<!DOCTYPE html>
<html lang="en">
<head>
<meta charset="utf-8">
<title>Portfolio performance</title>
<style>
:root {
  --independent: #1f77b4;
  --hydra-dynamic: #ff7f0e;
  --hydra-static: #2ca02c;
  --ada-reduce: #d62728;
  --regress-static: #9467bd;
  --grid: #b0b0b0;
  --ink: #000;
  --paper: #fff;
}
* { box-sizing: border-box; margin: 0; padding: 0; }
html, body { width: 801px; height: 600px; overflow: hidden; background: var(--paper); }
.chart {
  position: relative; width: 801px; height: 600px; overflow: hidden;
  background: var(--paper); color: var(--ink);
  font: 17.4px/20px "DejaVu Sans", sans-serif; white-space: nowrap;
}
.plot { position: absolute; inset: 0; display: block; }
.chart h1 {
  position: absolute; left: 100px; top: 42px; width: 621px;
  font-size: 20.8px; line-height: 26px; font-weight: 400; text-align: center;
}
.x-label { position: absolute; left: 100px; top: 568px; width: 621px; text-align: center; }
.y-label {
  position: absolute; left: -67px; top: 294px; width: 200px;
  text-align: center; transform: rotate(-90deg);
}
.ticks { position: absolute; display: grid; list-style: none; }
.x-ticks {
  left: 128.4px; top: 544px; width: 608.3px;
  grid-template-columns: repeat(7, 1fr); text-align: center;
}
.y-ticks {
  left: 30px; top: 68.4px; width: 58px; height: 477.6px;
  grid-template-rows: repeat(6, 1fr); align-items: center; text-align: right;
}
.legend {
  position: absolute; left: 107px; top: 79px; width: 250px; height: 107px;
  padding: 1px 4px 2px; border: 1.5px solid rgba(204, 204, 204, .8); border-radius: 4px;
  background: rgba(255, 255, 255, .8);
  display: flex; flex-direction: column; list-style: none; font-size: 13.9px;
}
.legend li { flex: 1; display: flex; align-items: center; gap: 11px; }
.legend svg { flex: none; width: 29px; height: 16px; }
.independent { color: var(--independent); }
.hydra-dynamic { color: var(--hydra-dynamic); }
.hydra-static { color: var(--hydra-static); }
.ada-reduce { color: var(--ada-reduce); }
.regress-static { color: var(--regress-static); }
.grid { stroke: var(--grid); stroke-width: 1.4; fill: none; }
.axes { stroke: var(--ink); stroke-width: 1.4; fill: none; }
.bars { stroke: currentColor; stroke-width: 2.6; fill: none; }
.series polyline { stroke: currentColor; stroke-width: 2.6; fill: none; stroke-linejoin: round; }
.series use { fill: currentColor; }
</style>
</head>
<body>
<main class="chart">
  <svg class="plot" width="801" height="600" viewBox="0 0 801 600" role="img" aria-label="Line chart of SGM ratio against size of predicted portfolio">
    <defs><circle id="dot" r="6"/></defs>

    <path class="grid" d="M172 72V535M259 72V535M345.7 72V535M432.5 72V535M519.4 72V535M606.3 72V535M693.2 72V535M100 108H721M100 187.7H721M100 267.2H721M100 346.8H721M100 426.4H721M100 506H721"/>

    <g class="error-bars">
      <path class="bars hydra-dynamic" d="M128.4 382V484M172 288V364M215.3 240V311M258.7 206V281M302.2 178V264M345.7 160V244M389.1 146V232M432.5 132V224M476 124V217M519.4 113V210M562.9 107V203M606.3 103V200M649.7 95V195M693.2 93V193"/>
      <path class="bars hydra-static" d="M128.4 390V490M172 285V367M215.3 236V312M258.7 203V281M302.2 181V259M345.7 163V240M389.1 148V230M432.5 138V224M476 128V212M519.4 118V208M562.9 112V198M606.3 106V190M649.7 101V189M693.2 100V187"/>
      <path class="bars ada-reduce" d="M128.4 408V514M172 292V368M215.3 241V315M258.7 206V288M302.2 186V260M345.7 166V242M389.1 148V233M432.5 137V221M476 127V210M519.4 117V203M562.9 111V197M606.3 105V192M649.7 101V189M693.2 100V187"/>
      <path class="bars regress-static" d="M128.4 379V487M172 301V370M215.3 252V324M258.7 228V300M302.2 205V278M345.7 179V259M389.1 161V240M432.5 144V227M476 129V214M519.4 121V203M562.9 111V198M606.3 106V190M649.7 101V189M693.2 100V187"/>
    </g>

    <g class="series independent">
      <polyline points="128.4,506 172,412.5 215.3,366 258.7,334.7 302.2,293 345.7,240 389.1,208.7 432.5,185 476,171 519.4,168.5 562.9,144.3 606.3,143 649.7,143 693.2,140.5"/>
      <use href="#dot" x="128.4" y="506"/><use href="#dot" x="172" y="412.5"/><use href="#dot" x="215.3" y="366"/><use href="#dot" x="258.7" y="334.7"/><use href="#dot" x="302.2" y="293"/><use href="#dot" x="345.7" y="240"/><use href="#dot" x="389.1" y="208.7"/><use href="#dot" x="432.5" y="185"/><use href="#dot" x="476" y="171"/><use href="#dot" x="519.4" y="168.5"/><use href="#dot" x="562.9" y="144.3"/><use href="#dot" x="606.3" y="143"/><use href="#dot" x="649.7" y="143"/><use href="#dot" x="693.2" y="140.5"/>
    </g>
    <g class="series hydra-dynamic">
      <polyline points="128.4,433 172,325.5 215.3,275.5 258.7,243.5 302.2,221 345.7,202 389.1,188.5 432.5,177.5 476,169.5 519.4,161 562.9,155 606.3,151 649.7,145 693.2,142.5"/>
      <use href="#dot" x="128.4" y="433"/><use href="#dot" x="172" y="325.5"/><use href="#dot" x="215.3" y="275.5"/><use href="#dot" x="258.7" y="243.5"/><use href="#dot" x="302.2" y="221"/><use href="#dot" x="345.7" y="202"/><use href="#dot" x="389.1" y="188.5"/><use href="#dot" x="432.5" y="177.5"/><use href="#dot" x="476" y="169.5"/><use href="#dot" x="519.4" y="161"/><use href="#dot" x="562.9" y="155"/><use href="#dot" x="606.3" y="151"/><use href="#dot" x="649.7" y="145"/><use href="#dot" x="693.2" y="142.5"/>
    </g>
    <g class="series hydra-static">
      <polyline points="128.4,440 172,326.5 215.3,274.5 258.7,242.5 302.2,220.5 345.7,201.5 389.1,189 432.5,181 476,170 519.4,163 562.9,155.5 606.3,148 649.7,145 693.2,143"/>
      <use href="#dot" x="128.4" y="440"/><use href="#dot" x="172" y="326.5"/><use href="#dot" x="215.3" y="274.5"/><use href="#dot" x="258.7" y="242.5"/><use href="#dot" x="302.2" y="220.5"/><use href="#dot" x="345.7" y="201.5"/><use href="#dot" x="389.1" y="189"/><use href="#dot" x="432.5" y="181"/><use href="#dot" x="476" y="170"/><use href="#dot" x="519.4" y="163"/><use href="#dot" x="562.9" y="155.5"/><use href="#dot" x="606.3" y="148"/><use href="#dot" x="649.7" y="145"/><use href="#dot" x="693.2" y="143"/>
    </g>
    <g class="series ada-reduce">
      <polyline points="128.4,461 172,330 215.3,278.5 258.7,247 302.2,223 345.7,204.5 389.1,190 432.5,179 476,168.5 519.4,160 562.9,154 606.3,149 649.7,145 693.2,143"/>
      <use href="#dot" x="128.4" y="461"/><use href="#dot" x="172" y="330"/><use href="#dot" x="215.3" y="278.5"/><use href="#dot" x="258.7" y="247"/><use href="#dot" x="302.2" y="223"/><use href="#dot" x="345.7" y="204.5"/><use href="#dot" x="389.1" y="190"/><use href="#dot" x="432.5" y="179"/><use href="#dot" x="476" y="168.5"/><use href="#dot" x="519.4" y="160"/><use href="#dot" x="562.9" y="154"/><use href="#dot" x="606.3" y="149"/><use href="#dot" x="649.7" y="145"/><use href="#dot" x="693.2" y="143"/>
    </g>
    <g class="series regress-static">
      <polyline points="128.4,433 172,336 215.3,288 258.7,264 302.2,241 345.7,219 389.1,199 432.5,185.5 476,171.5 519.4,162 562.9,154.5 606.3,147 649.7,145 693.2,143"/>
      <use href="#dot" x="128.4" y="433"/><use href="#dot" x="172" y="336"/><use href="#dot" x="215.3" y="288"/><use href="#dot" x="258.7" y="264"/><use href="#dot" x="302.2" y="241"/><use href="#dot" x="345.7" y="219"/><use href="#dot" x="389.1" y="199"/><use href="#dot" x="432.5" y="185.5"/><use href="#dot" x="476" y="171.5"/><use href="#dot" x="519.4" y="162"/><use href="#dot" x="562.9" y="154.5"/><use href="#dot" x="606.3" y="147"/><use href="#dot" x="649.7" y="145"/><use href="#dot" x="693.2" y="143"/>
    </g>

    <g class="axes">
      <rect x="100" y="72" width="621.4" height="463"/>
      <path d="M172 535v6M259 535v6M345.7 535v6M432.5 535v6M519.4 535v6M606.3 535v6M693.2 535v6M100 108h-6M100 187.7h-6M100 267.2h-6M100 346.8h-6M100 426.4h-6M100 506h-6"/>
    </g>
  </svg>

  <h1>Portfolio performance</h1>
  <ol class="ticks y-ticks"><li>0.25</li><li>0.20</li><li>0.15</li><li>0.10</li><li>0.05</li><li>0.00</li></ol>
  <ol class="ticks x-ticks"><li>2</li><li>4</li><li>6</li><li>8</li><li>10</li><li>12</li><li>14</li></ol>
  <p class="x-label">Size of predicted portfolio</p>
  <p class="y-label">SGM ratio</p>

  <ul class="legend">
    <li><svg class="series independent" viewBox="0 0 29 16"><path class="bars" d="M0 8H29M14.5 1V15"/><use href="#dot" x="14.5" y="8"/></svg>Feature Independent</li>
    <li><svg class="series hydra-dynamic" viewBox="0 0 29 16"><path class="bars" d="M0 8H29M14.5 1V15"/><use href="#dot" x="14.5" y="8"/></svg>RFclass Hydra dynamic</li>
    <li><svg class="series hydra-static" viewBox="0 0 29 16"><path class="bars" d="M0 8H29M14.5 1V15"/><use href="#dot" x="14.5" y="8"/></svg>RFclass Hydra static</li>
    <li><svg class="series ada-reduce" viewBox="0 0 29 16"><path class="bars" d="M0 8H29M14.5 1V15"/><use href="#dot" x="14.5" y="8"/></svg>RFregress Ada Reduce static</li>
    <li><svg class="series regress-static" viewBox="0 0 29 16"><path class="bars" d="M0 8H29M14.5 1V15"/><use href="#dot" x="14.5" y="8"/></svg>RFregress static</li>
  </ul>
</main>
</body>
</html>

# # #

What you have to do> Scan the records above for the string "none", and copy every line where it turns up.

Output of the task>
.ticks { position: absolute; display: grid; list-style: none; }
  display: flex; flex-direction: column; list-style: none; font-size: 13.9px;
.legend svg { flex: none; width: 29px; height: 16px; }
.grid { stroke: var(--grid); stroke-width: 1.4; fill: none; }
.axes { stroke: var(--ink); stroke-width: 1.4; fill: none; }
.bars { stroke: currentColor; stroke-width: 2.6; fill: none; }
.series polyline { stroke: currentColor; stroke-width: 2.6; fill: none; stroke-linejoin: round; }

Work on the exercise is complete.